But John Jackson Miller calls shenanigans: “Fair enough, and possibly true. But it’s incorrect for the reader to infer that online migration is a flat loss to the publisher, since the publisher does play a role in determining both the economics and the timing of the online migration. Ten percent leaving to read bootleg is not the same as 10% being otherwise monetized by the publisher …”
• At ICv2.com, DC Comics President and Publisher Paul Levitz considers a changing comics market in the face of a recession: “The core customer that we’ve had for many years who spends a thousand plus dollars a year, if he’s lost his or her job and it’s food or comics, I kinda hope they pick food, so they can last long enough to come back when they have a new job. We know some of them have gone through that and that we’ll take some hits from it. My hope is that the number of new customers that we’re attracting to the graphic novel side of the business where the typical customer to us seems like a three, four hundred dollar a year customer, a more sustainable kind of habit, will be growing at a fast enough pace to make up for the number of core people who have to put the hobby aside for a period of time or cut back radically in what they do.”

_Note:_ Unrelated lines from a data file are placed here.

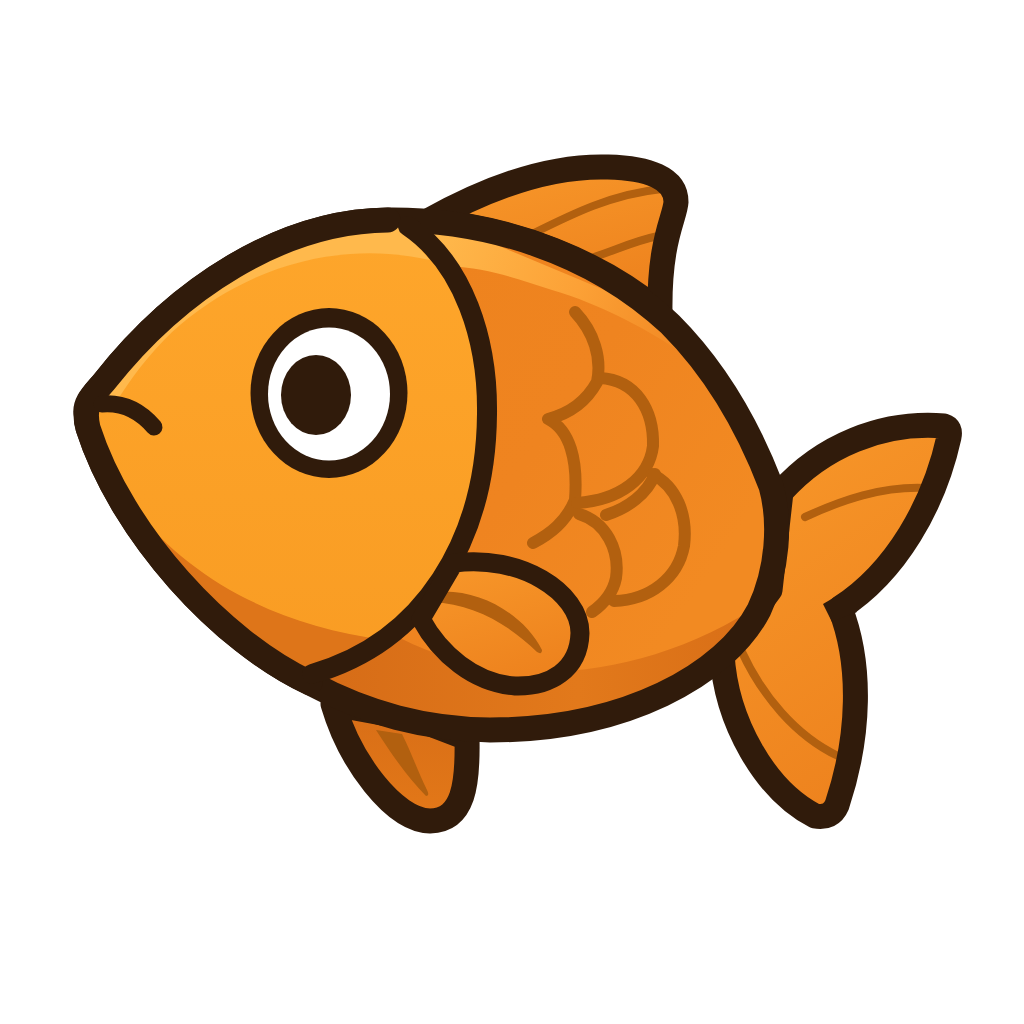
<!DOCTYPE html>
<html lang="en">
<head>
<meta charset="utf-8">
<title>Goldfish</title>
<style>
:root {
  --paper: #ffffff;
  --ink: #301b0b;
  --head-light: #fea62b;
  --head-deep: #f99c23;
  --body-light: #f6962a;
  --body-mid: #ee831e;
  --fin: #f38d22;
  --fin-deep: #e37818;
  --highlight: #ffb94c;
  --shade: #de7519;
  --line: #b2600f;
}
html, body { margin: 0; background: var(--paper); overflow: hidden; }
svg { display: block; width: 1024px; height: 1024px; }
.outline { fill: none; stroke: var(--ink); stroke-width: 25; stroke-linejoin: round; stroke-linecap: round; }
.ink { fill: var(--ink); }
.white { fill: var(--paper); }
.highlight { fill: var(--highlight); }
.shade { fill: var(--shade); }
.ray { fill: none; stroke: var(--line); stroke-width: 8; stroke-linecap: round; }
.ray-tapered { fill: var(--line); }
.scale { fill: none; stroke: var(--line); stroke-width: 12; stroke-linecap: round; stroke-linejoin: round; }
</style>
</head>
<body>
<svg viewBox="0 0 1024 1024" role="img" aria-label="Cartoon goldfish facing left">
  <defs>
    <linearGradient id="head-fill" x1="0" y1="0" x2="0" y2="1">
      <stop offset="0" stop-color="var(--head-light)"/>
      <stop offset="1" stop-color="var(--head-deep)"/>
    </linearGradient>
    <linearGradient id="body-fill" x1="0" y1="0" x2="1" y2="0.5">
      <stop offset="0.45" stop-color="var(--body-mid)"/>
      <stop offset="0.7" stop-color="#ef8420"/>
      <stop offset="1" stop-color="#f28a22"/>
    </linearGradient>
    <linearGradient id="fin-fill" x1="0" y1="0" x2="0.4" y2="1">
      <stop offset="0" stop-color="#f8982a"/>
      <stop offset="1" stop-color="var(--body-mid)"/>
    </linearGradient>
    <linearGradient id="pelvic-fill" x1="0" y1="0" x2="0" y2="1">
      <stop offset="0" stop-color="#d86e17"/>
      <stop offset="1" stop-color="var(--fin-deep)"/>
    </linearGradient>
    <linearGradient id="back-light" x1="430" y1="240" x2="690" y2="350" gradientUnits="userSpaceOnUse">
      <stop offset="0" stop-color="var(--highlight)"/>
      <stop offset="0.55" stop-color="#fca136"/>
      <stop offset="1" stop-color="#f08722"/>
    </linearGradient>
    <linearGradient id="belly-shade" x1="320" y1="0" x2="750" y2="0" gradientUnits="userSpaceOnUse">
      <stop offset="0" stop-color="#d66c17"/>
      <stop offset="0.6" stop-color="#e2791b"/>
      <stop offset="1" stop-color="#d96f17"/>
    </linearGradient>
    <path id="body-shape" d="M86 415C84 402 94 394 104 382C178 288 282 221 388 220C484 219 591 250 670 324C714 368 748 426 771 486C781 522 778 570 759 610C725 675 625 730 490 730C425 729 368 714 310 683C222 642 122 534 88 428Q86 422 86 415Z"/>
    <path id="head-shape" d="M86 415C84 402 94 394 104 382C178 288 282 221 388 220L408 225C464 264 488 340 487 414C486 540 424 646 310 676C222 642 122 534 88 428Z"/>
    <path id="tail-shape" d="M781 492C822 446 882 421 944 426Q951 428 949 437C934 505 896 572 840 608C862 664 860 736 837 805Q831 819 815 816C765 790 726 722 722 654L770 590Z"/>
    <path id="dorsal-shape" d="M428 221C485 189 548 165 608 167C648 168 676 178 676 202C675 218 659 240 660 312C600 262 515 228 428 221Z"/>
    <path id="pectoral-shape" d="M454 563C520 554 580 592 580 633C579 670 550 687 515 686C474 683 440 654 421 619Z"/>
    <path id="pelvic-shape" d="M333 704C350 762 394 820 430 821C464 820 468 784 467 738L420 720Z"/>
    <clipPath id="body-clip"><use href="#body-shape"/></clipPath>
    <clipPath id="head-clip"><use href="#head-shape"/></clipPath>
  </defs>

  <g id="tail">
    <use href="#tail-shape" fill="url(#fin-fill)"/>
    <path class="ray" d="M805 517C842 500 882 486 926 488"/>
    <path class="ray" d="M741 650C762 696 796 736 838 756"/>
    <use href="#tail-shape" class="outline"/>
    <path class="ink" d="M823 604L840 594L857 612L832 622Z"/>
  </g>

  <g id="dorsal-fin">
    <use href="#dorsal-shape" fill="url(#fin-fill)"/>
    <path class="ray" d="M532 234C572 214 612 194 662 189"/>
    <path class="ray" d="M594 257C616 250 634 241 658 236"/>
    <use href="#dorsal-shape" class="outline"/>
  </g>

  <g id="pelvic-fin">
    <use href="#pelvic-shape" fill="url(#pelvic-fill)"/>
    <path class="ray-tapered" d="M376 730C390 752 408 778 426 796Q430 796 427 790C418 772 412 754 402 734Z"/>
    <use href="#pelvic-shape" class="outline"/>
  </g>

  <g id="body">
    <use href="#body-shape" fill="url(#body-fill)"/>
    <g clip-path="url(#body-clip)">
      <path fill="url(#back-light)" d="M425 215L700 330L696 362C650 330 600 304 552 290C520 280 490 268 448 266Z"/>
      <path fill="url(#belly-shade)" d="M300 640L400 638C510 694 650 680 770 598L760 760H300Z"/>
    </g>
    <g id="scales" class="scale">
      <path d="M575 312C594 332 602 358 597 382C586 402 568 414 548 419C570 430 578 460 575 500C566 522 550 534 533 543"/>
      <path d="M600 378C636 380 654 410 653 446C649 478 620 500 577 503"/>
      <path d="M652 474C676 486 688 514 684 546C678 578 650 600 614 601"/>
      <path d="M655 474C647 494 628 508 606 515"/>
      <path d="M579 514C606 522 620 550 616 578Q612 598 592 612"/>
    </g>
    <use href="#body-shape" class="outline"/>
  </g>

  <g id="head">
    <use href="#head-shape" fill="url(#head-fill)"/>
    <g clip-path="url(#head-clip)">
      <path class="highlight" d="M90 400L200 260L390 215L430 260C340 240 250 266 180 325C158 344 138 368 120 396Z"/>
      <path class="shade" d="M120 490C180 574 268 624 385 640L310 700L180 620Z"/>
    </g>
    <path class="outline" d="M310 683C222 642 122 534 88 428C82 402 94 394 104 382C178 288 282 221 388 220"/>
    <path class="outline" stroke-linecap="butt" style="stroke-width:20" d="M408 226C464 264 488 340 487 414C486 540 424 642 312 674"/>
    <path class="outline" style="stroke-width:17" d="M102 404C126 402 142 413 154 427"/>
  </g>

  <g id="eye">
    <ellipse class="ink" cx="329" cy="393" rx="78.5" ry="85"/>
    <ellipse class="white" cx="329" cy="394" rx="61" ry="66.5"/>
    <ellipse class="ink" cx="316" cy="395" rx="35" ry="40"/>
  </g>

  <g id="pectoral-fin">
    <use href="#pectoral-shape" fill="url(#fin-fill)"/>
    <path class="ray-tapered" d="M434 592C478 587 524 614 542 650Q542 655 537 652C508 624 474 604 432 602Z"/>
    <use href="#pectoral-shape" class="outline" style="stroke-width:19"/>
  </g>
</svg>
</body>
</html>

• In his weekly “MySpace Cup O’ Joe” column, Marvel Editor-in-Chief Joe Quesada discusses the thinking behind comics pricing: “Today, comic talents have many more places where they can earn a living, and sometimes a better one, than in comics. You take any artist who sits in his room for 10, 12, 14 hours a day to do one page and ask him, ‘Hey, do you think those 22 pages, that month of your life, do you think $2.99 to $3.
99 is a fair price for your artwork?’ They’d probably have to really think about it for a bit, especially when they know they could probably get more in other industries.”
ICv2.com asks Nielsen Bookscan to revise its list of the Top 20 graphic novels sold in bookstores in 2008 to include kids and young-adult rankings. The result places two Scholastic volumes of Jeff Smith’s Bone series — Vols. 1 and 7 — at Nos. 10 and 12, respectively, Marvel’s The Dark Tower: The Long Road Home hardcover at No. 13, Tokyopop’s Warriors: Warrior’s Refuge at No. 15, and Viz Media’s Pokemon Diamond and Pearl Adventures, Vol. 1, at No. 16.
The reshuffling means that two volumes of Masashi Kishimoto’s Naruto get squeezed off the list. So now there are seven volumes in the Top 20 instead of nine.
With the buzz surrounding the Watchmen adaptation and The Dark Knight, it’s not surprising that the Watchmen collection is at the top of the chart — as it has been for the past six months — or that a couple of Batman books rest comfortably on the list. What’s impressive, and encouraging, is that the first volumes of Bone, Naruto and Death Note are still picking up new readers in substantial numbers years after their release.